My children have always loved the farm and enjoyed being able to spend more time with their grandparents. They would run through the fields barefoot...something I loved when I was a child...and I loved being able to share my childhood stories on the farm with them. They would never get tired of the funny stories and the adventures I had as a child. They would get me to tell some of the stories over and over again.
I had gone from being a playboy in Savannah with tons of money to the life of a farmhand once again. It was like a bad dream that I had to live. But I had always had a tenacity for the tough things in life. I could handle just about anything. I enjoyed being able to sit and just talk with my parents. My mother talked non-stop and loved having someone to complain to....she knew I cared as well.
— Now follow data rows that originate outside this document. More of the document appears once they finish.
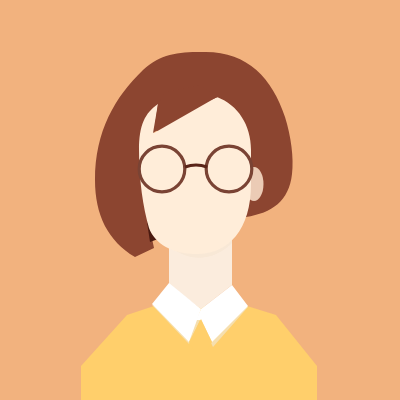
<!DOCTYPE html>
<html lang="en">
<head>
<meta charset="utf-8">
<title>Avatar with round glasses</title>
<style>
:root {
  --backdrop: #f2b27e;
  --hair: #8c4530;
  --hair-shade: #4a1a10;
  --face: #ffedd9;
  --neck: #fbecdd;
  --neck-shade: #f8e8d6;
  --ear: #ebcbb5;
  --frame: #7a4334;
  --bridge: #5a2418;
  --sweater: #ffcf6b;
  --collar: #ffffff;
  --collar-shade: #f6dfae;
}
html, body { margin: 0; width: 400px; height: 400px; overflow: hidden; background: var(--backdrop); }
svg { display: block; }
.backdrop { fill: var(--backdrop); }
.hair { fill: var(--hair); }
.hair-shade { fill: var(--hair-shade); }
.face { fill: var(--face); }
.neck { fill: var(--neck); }
.neck-shade { fill: var(--neck-shade); }
.ear { fill: var(--ear); }
.sweater { fill: var(--sweater); }
.collar { fill: var(--collar); }
.collar-shade { fill: var(--collar-shade); }
.glasses { fill: none; stroke: var(--frame); stroke-width: 3.2; }
.bridge { stroke: var(--bridge); stroke-width: 3; }
</style>
</head>
<body>
<svg width="400" height="400" viewBox="0 0 400 400" role="img" aria-label="Woman with a brown bob, round glasses and a yellow sweater">
  <rect class="backdrop" width="400" height="400"/>

  <g id="body">
    <polygon class="sweater" points="81,400 81,366 127,315 154,306 247,306 276,315 317,366 317,400"/>
    <path class="neck" d="M169 225H232V285L201 309L169 285Z"/>
    <path class="neck-shade" d="M169 246C188 262 213 262 232 243V230H169Z"/>
    <polygon class="collar-shade" points="200,320 213,347 248,307 240,305"/>
    <polygon class="collar-shade" points="152,305 189,344 200,320 180,310"/>
    <polygon class="collar" points="169,283 201,309 189,342 152,304"/>
    <polygon class="collar" points="232,285 248,306 212,342 201,320 196,320 201,309"/>
    <polygon class="sweater" points="201,319 189,342 194,350 207,350 212,342"/>
  </g>

  <g id="head">
    <path class="hair" d="M201 52C246 50 272 77 285 117C291 136 294 158 292 174C289 201 272 213 246 217L232 140L150 130L147 215L154 248L135 257C108 241 95 215 95 180C95 131 115 97 143 70C160 54 178 52 201 52Z"/>
    <path class="hair-shade" d="M147 222L158 239L150 242Z"/>
    <ellipse class="ear" cx="254" cy="184" rx="9.500" ry="17"/>
    <path class="face" d="M158 104L154 133L217 97C238 105 251 125 251 150V184C251 229 229 254 197 254C172 254 155 244 149 228C143 207 139 180 139 150C139 125 145 113 158 104Z"/>
    <path class="hair" d="M158 104L153 133C174 119 195 106 218 97L200 85L165 92Z"/>
  </g>

  <g id="glasses" class="glasses">
    <circle cx="162" cy="169" r="22.800"/>
    <circle cx="229" cy="169" r="22.800"/>
    <path class="bridge" d="M185 167Q196 163 207 167"/>
  </g>
</svg>
</body>
</html>
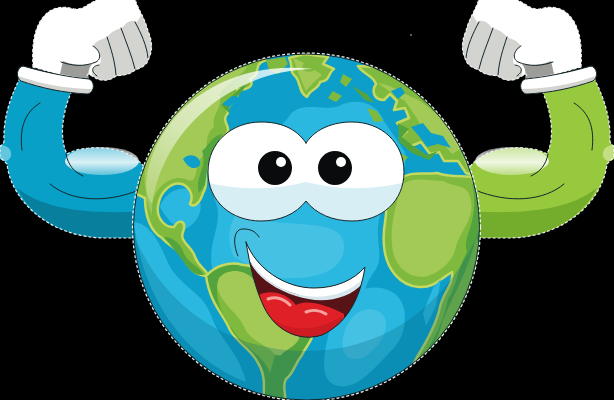
<!DOCTYPE html>
<html lang="en">
<head>
<meta charset="utf-8">
<title>Strong Earth</title>
<style>
:root {
  --night: #000;
  --ocean: #0d9fc9;
  --ocean-light: #2bb8e0;
  --ocean-pale: #5bc8e8;
  --ocean-deep: #0786ac;
  --leaf: #a3ca57;
  --leaf-mid: #7fb93d;
  --leaf-deep: #53a43c;
  --leaf-edge: #c3d95f;
  --ink: #14262b;
  --glove: #fff;
  --glove-shade: #d3d4d0;
  --wrist: #9c9d99;
}
html, body { margin: 0; background: var(--night); overflow: hidden; }
svg { display: block; width: 614px; height: 400px; }
.arm-blue { --skin: #08a0c6; --skin-dark: #087f9d; --skin-light: #62c6de; }
.arm-green { --skin: #97c93f; --skin-dark: #74ac2b; --skin-light: #c3df82; }
.skin { fill: var(--skin); }
.skin-dark { fill: var(--skin-dark); }
.skin-light { fill: var(--skin-light); }
.line { fill: none; stroke: var(--ink); stroke-width: 1; stroke-linecap: round; }
.cutout { fill: none; stroke: #e9efef; stroke-width: 1.2; stroke-dasharray: 3 2; }
.glove { fill: var(--glove); }
.glove-shade { fill: var(--glove-shade); }
.wrist { fill: var(--wrist); }
.ocean { fill: var(--ocean); }
.ocean-light { fill: var(--ocean-light); }
.ocean-pale { fill: var(--ocean-pale); opacity: .55; }
.ocean-deep { fill: var(--ocean-deep); }
.leaf { fill: var(--leaf); }
.leaf-mid { fill: var(--leaf-mid); }
.leaf-deep { fill: var(--leaf-deep); }
.leaf-edge { fill: var(--leaf-edge); }
.coast { stroke: var(--leaf-edge); stroke-width: 2.5; stroke-linejoin: round; }
</style>
</head>
<body>
<svg viewBox="0 0 614 400" role="img" aria-label="Smiling cartoon Earth flexing its muscles">
  <defs>
    <clipPath id="globe-clip"><circle cx="306.5" cy="227" r="173.5"/></clipPath>
    <path id="eyes-shape" d="M306 143C316 128 334 122 352 122C382 122 404 143 404 172C404 201 382 221 352 221C333 221 316 214 306 201C296 214 280 221 261 221C231 221 208 201 208 172C208 143 231 122 261 122C280 122 296 128 306 143Z"/>
    <clipPath id="eyes-clip"><use href="#eyes-shape"/></clipPath>
    <path id="mouth-shape" d="M246 242C256 268 284 288 314 288C336 288 354 280 365 267C360 300 346 324 322 335C301 342 276 332 264 307C255 288 250 266 246 242Z"/>
    <clipPath id="mouth-clip"><use href="#mouth-shape"/></clipPath>
    <linearGradient id="muscle-shine" x1="0" y1="0" x2="0" y2="1">
      <stop offset="0" stop-color="#fff" stop-opacity=".5"/>
      <stop offset=".55" stop-color="#fff" stop-opacity=".85"/>
      <stop offset="1" stop-color="#fff" stop-opacity=".35"/>
    </linearGradient>
    <linearGradient id="globe-shine" x1="1" y1="0" x2="0" y2="1">
      <stop offset="0" stop-color="#fff" stop-opacity=".85"/>
      <stop offset=".6" stop-color="#fff" stop-opacity=".55"/>
      <stop offset="1" stop-color="#fff" stop-opacity=".15"/>
    </linearGradient>

    <path id="arm-shape" d="M20 78C10 98 3 118 4 142L0 147V157L7 164C11 200 48 237 104 238H150V176C141 158 124 149 103 148C88 147 76 149 67 154C59 138 62 112 73 88Z"/>
    <path id="hand-shape" d="M33 67C32 49 33 32 41 20C49 8 60 5 74 9C84 10 87 4 95 1L99 -4H134C138 10 145 18 148 31C152 40 153 50 149 58C147 66 140 68 135 70C128 76 121 75 116 76C110 81 101 82 94 77L88 74L84 82Z"/>
    <g id="arm">
      <use href="#arm-shape" class="skin"/>
      <path class="skin-dark" d="M17 188C44 209 85 215 150 211V238H104C63 237 32 217 17 188Z"/>
      <path class="skin-light" d="M0 145C8 145 12 150 11 156C9 162 4 162 0 159Z"/>
      <ellipse cx="102" cy="161" rx="37" ry="14" fill="url(#muscle-shine)"/>
      <path class="line" d="M40 103C25 112 19 128 22 150M50 184C70 201 105 204 139 190M66 154C68 165 74 172 83 176"/>
      <use href="#arm-shape" class="cutout"/>
      <use href="#hand-shape" class="glove"/>
      <path class="glove-shade" d="M93 46C97 40 103 39 107 37C112 31 117 29 122 28C127 21 132 19 137 22L142 14L148 31C153 42 152 52 149 58C147 66 140 68 135 70C128 76 121 75 116 76C110 81 101 82 94 77C90 73 91 67 98 66C104 62 100 52 93 46Z"/>
      <path class="wrist" d="M63 61C72 65 82 66 92 64C88 69 88 74 89 79L60 74Z"/>
      <path class="line" d="M61 62C72 66 84 67 96 62C103 58 99 49 93 46M107 37C111 49 115 61 116 75M121 28C126 42 132 56 135 69M135 22C141 33 147 46 148 58M97 76C90 71 92 66 99 65"/>
      <use href="#hand-shape" class="cutout"/>
      <path class="glove" d="M23 66C44 72 67 77 89 79C95 81 95 92 88 94C64 93 41 88 21 81C15 77 17 67 23 66Z"/>
      <path class="glove-shade" d="M18 76C42 84 67 89 92 89C91 92 90 94 88 94C64 93 41 88 21 81C19 80 18 78 18 76Z"/>
      <path class="line" d="M23 66C44 72 67 77 89 79C95 81 95 92 88 94C64 93 41 88 21 81C15 77 17 67 23 66Z"/>
    </g>
  </defs>

  <rect width="614" height="400" fill="var(--night)"/>
  <circle cx="411" cy="35" r="1" fill="#777"/>

  <g id="arms">
    <use href="#arm" class="arm-blue"/>
    <use href="#arm" class="arm-green" transform="translate(614 0) scale(-1 1)"/>
  </g>

  <g id="globe" clip-path="url(#globe-clip)">
    <circle class="ocean" cx="306.5" cy="227" r="173.5"/>

    <g id="currents">
      <path class="ocean-light" d="M288 118C299 99 322 112 339 106C357 97 377 103 384 121L405 152C410 174 387 193 380 216C373 240 386 257 374 272C358 293 363 320 338 329L254 311L212 268C207 239 226 222 214 198Z"/>
      <path class="ocean-pale" d="M238 211C270 233 341 213 344 244C346 269 319 279 290 278C264 280 246 262 234 257C226 240 229 224 238 211Z"/>
      <path class="ocean-light" d="M134 222C151 224 160 244 168 263C180 287 203 292 211 315C219 340 238 349 246 382C194 363 143 307 134 222Z"/>
      <path class="ocean-light" d="M329 332C333 305 358 281 385 289C412 296 409 334 392 350C375 367 358 390 338 386C318 381 324 355 329 332Z"/>
      <path class="ocean-pale" d="M344 334C350 312 368 304 381 313C393 324 382 346 364 357C347 364 339 352 344 334Z"/>
      <path class="ocean-light" d="M160 207C166 189 187 183 196 194C207 207 197 224 185 229C173 228 166 217 160 207Z"/>
    </g>

    <g id="north-america">
      <path class="leaf-mid coast" d="M266 60C251 65 263 74 250 79C256 87 244 91 237 89C242 101 225 103 228 113C219 123 235 126 224 137C212 145 219 155 209 164C202 173 210 183 203 193C200 203 194 208 190 204C194 196 190 187 182 184C172 181 160 191 158 206C156 219 166 228 174 227C179 218 187 221 183 232C179 242 192 246 195 257C199 268 207 269 208 276C197 276 189 269 184 259C179 248 168 246 162 238C150 231 145 215 145 198L128 190V90L230 45Z"/>
      <path class="leaf" d="M248 66C240 78 226 82 219 95C224 107 211 114 214 127C202 137 211 149 201 158C194 170 198 179 190 181C175 172 156 184 152 204C142 190 142 166 153 143C171 105 202 80 248 66Z"/>
      <path class="leaf-deep" d="M221 105C231 101 235 89 246 85C239 99 229 99 229 113ZM202 151C210 145 211 136 223 134C215 142 218 154 208 164L205 185L199 193C194 177 208 168 202 151ZM164 237C171 236 182 244 184 254C190 265 198 265 204 275C191 276 188 267 180 257Z"/>
      <path class="ocean" d="M183 159C190 151 202 157 200 165C193 172 187 166 183 159ZM222 104L232 96L242 97L229 107Z"/>
    </g>

    <g id="greenland">
      <path class="leaf-mid coast" d="M289 58C294 66 288 71 296 77C301 84 299 93 307 97C310 89 319 89 320 82C331 81 328 72 334 69L323 64L328 57L304 54Z"/>
      <path class="leaf" d="M293 58L304 63C299 69 307 75 315 70L322 75L313 83L306 91L300 77Z"/>
      <path class="leaf-mid" d="M266 60L285 57L288 64L278 74L269 70ZM343 74L352 79L346 87L340 82ZM333 91L342 96L336 102L328 98Z"/>
    </g>

    <g id="europe">
      <path class="leaf-mid coast" d="M358 66C364 75 373 75 376 84C371 91 374 100 384 100L390 94L397 101L394 110L405 108L409 118L397 123L407 131L400 138L409 147L421 142L430 154L439 152L444 161L458 161L466 173L490 180V130L430 70Z"/>
      <path class="leaf" d="M378 83C394 85 406 96 417 99C432 109 452 125 462 148L452 154L440 140L429 139L416 117L405 101L389 91Z"/>
      <path class="ocean" d="M411 127L423 123L431 133L443 136L451 148L438 144L427 147L419 136ZM391 91L401 87L405 93L398 99Z"/>
      <path class="leaf-deep" d="M398 123L409 129L402 137L412 145L427 155L438 151L429 160L412 153L399 142ZM352 86L367 94L374 103L365 100Z"/>
      <path class="leaf-mid" d="M367 108L377 111L383 121L374 122ZM400 153L408 157L402 164Z"/>
    </g>

    <g id="africa">
      <path class="leaf-mid coast" d="M397 180C412 170 422 175 437 173C450 178 462 175 485 178V320L395 396C394 382 410 374 417 357C427 341 437 322 440 307C444 291 454 284 452 272C440 279 434 288 419 287C401 286 386 270 384 246C382 226 388 215 386 205C386 193 391 187 397 180Z"/>
      <path class="leaf" d="M401 185C414 176 430 181 443 181C455 187 463 185 468 192C479 215 461 229 456 246C454 262 436 276 422 277C403 276 393 262 392 244C390 222 397 204 401 185Z"/>
      <path class="leaf-deep" d="M472 184L482 181V320L389 400L383 392C404 384 418 370 428 348C440 330 445 313 448 299C457 286 457 270 467 252C461 236 481 221 472 184Z"/>
      <path class="leaf-mid" d="M476 238C466 279 448 302 440 330C433 350 418 364 402 379C438 355 468 316 482 247Z"/>
      <path class="ocean-light" d="M433 288L441 279L436 306L426 326L423 313Z"/>
    </g>

    <g id="south-america">
      <path class="leaf-deep coast" d="M206 276C215 266 229 261 243 265C258 264 263 282 278 286L312 327C316 338 305 347 302 355C294 365 294 373 286 379C281 387 288 395 284 408H263C264 387 266 376 258 363C252 350 238 344 230 330C224 315 210 304 206 276Z"/>
      <path class="leaf" d="M219 278C228 268 243 270 251 277C261 286 281 300 299 331C303 344 287 348 281 355C273 357 268 350 257 348C247 342 237 330 230 320C222 305 213 295 219 278Z"/>
      <path class="leaf-mid" d="M217 287C222 306 241 315 245 329C253 343 267 344 275 355L270 373C264 356 247 349 238 337C225 321 216 305 217 287Z"/>
    </g>

    <path id="globe-shadow" fill="#005b78" opacity=".25" d="M130 225C158 303 225 351 306 351C390 351 455 299 484 218V405H130Z"/>
    <path id="globe-highlight" fill="url(#globe-shine)" d="M313 69C254 70 198 102 169 154C157 176 151 198 152 216C140 190 147 155 168 126C200 83 256 62 313 69Z"/>
    <path fill="#fff" opacity=".12" d="M405 76C450 106 475 154 478 206C468 157 443 112 405 76Z"/>
  </g>
  <circle class="line" cx="306.5" cy="227" r="173"/>
  <circle class="cutout" cx="306.5" cy="227" r="174"/>

  <g id="face">
    <g id="eyes">
      <use href="#eyes-shape" fill="#fff"/>
      <path clip-path="url(#eyes-clip)" fill="#d8eef5" d="M200 181C235 190 270 191 306 182C342 191 377 190 410 181V226H200Z"/>
      <use href="#eyes-shape" class="line"/>
      <circle cx="275" cy="168" r="17" fill="#090b0c"/>
      <circle cx="335" cy="168" r="17" fill="#090b0c"/>
      <circle cx="281" cy="162" r="5" fill="#fff"/>
      <circle cx="341" cy="162" r="5" fill="#fff"/>
    </g>
    <path id="cheek" class="line" stroke-width="1.5" d="M238 256C232 242 234 228 244 229C251 229 256 232 259 237"/>
    <g id="mouth">
      <use href="#mouth-shape" fill="#571315"/>
      <g clip-path="url(#mouth-clip)">
        <path fill="#df2027" d="M250 300C262 290 282 288 296 305C305 299 326 304 344 314V345H250Z"/>
        <path fill="#b3151d" d="M258 305C276 330 309 337 342 316V345H258Z" opacity=".45"/>
        <path fill="none" stroke="#f8a29d" stroke-width="3" stroke-linecap="round" d="M268 299C276 296 284 299 290 305M306 312C313 309 321 311 326 314"/>
        <path fill="#fff" d="M244 238C256 266 284 287 314 287C336 287 354 279 367 264L363 281C345 299 320 303 296 294C272 287 256 273 248 258Z"/>
        <path fill="#d5e6ec" d="M249 260C263 281 285 293 306 296C328 299 348 293 363 279V283C347 301 320 304 296 296C271 288 256 275 249 260Z"/>
      </g>
      <use href="#mouth-shape" class="line"/>
    </g>
  </g>
</svg>
</body>
</html>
She told me many times she was so tired....she had seen the man she loved cut in half...she was prisoner to taking care of him....she had lost 2 grandchildren, with the last one dying on a 4 wheeler on the farm and her having to walk across the field with his brother to pull it off of his dead 8 year old body. She talked about Ryan alot....she never got over his death....he was such a beautiful child and so full of life...we called him Ryan the Lion. She had simply had too much heartache to bear in the last 10 years....she told me she was tired of this life and ready for God to take her. The lupus always had made her tired before, but now she was never rested and felt more tired than most people could ever imagine. I was proud to be there for her once again...and knew this would be for the last time.
We found out in 2007 that she had a brain tumor. She knew for many months even before the testing that something was terribly wrong....and so did I. The doctors said they needed to operate as soon as possible.
I knew the night before she left for the operation that she would not be coming home. I remember calling my ex-wife and demanding she bring the kids over to see their Nana. She thought my mother would be ok, but I told her I knew otherwise...I had a dream the night before and in the dream my kids were crying uncontrollably and I could not get my arms around all three. They came that night and we took pictures of them and their Nana. I fought back the tears and tried to be strong. I knew she would not be coming back...
She had an aneurism during the operation. She went into a coma and the doctors said there was no hope of reviving her. Her living will stated that she would be cut loose from the machine keeping her alive. I was at the farm taking care of my father...something she had made me promise I would do before she left for the operation, when my sister called to tell me I needed to drive to Columbia, SC to be there when she was unplugged. They would wait till I got there. I remember sitting in the car for what seemed like forever....feeling like the grim reaper knowing that my mother would die when I got there. I walked as slowly as possible to the room...filled with her 5 sisters, her brother, and all the grandchildren...everyone crying and sad beyond compare.
Everyone gathered around the bed when they pulled the plug. One by one everyone said goodbye. She gasped for air for several minutes and then a glowing smile came over her face out of nowhere like she had seen someone she knew and loved...and then she passed away. In my heart, I know she saw Ryan waiting for her with his hand out...or at least that's exactly what it looked like. Everyone cried and sobbed....but for some reason I could not. I knew she was finally getting her rest.....and her body would not be tired anymore....and she was with loved ones who had gone before her. I was truly happy for her...
Stay tuned...this will be in more parts than III, part IV coming soon...
Bild allein an der Wand reicht nicht aus
4 months ago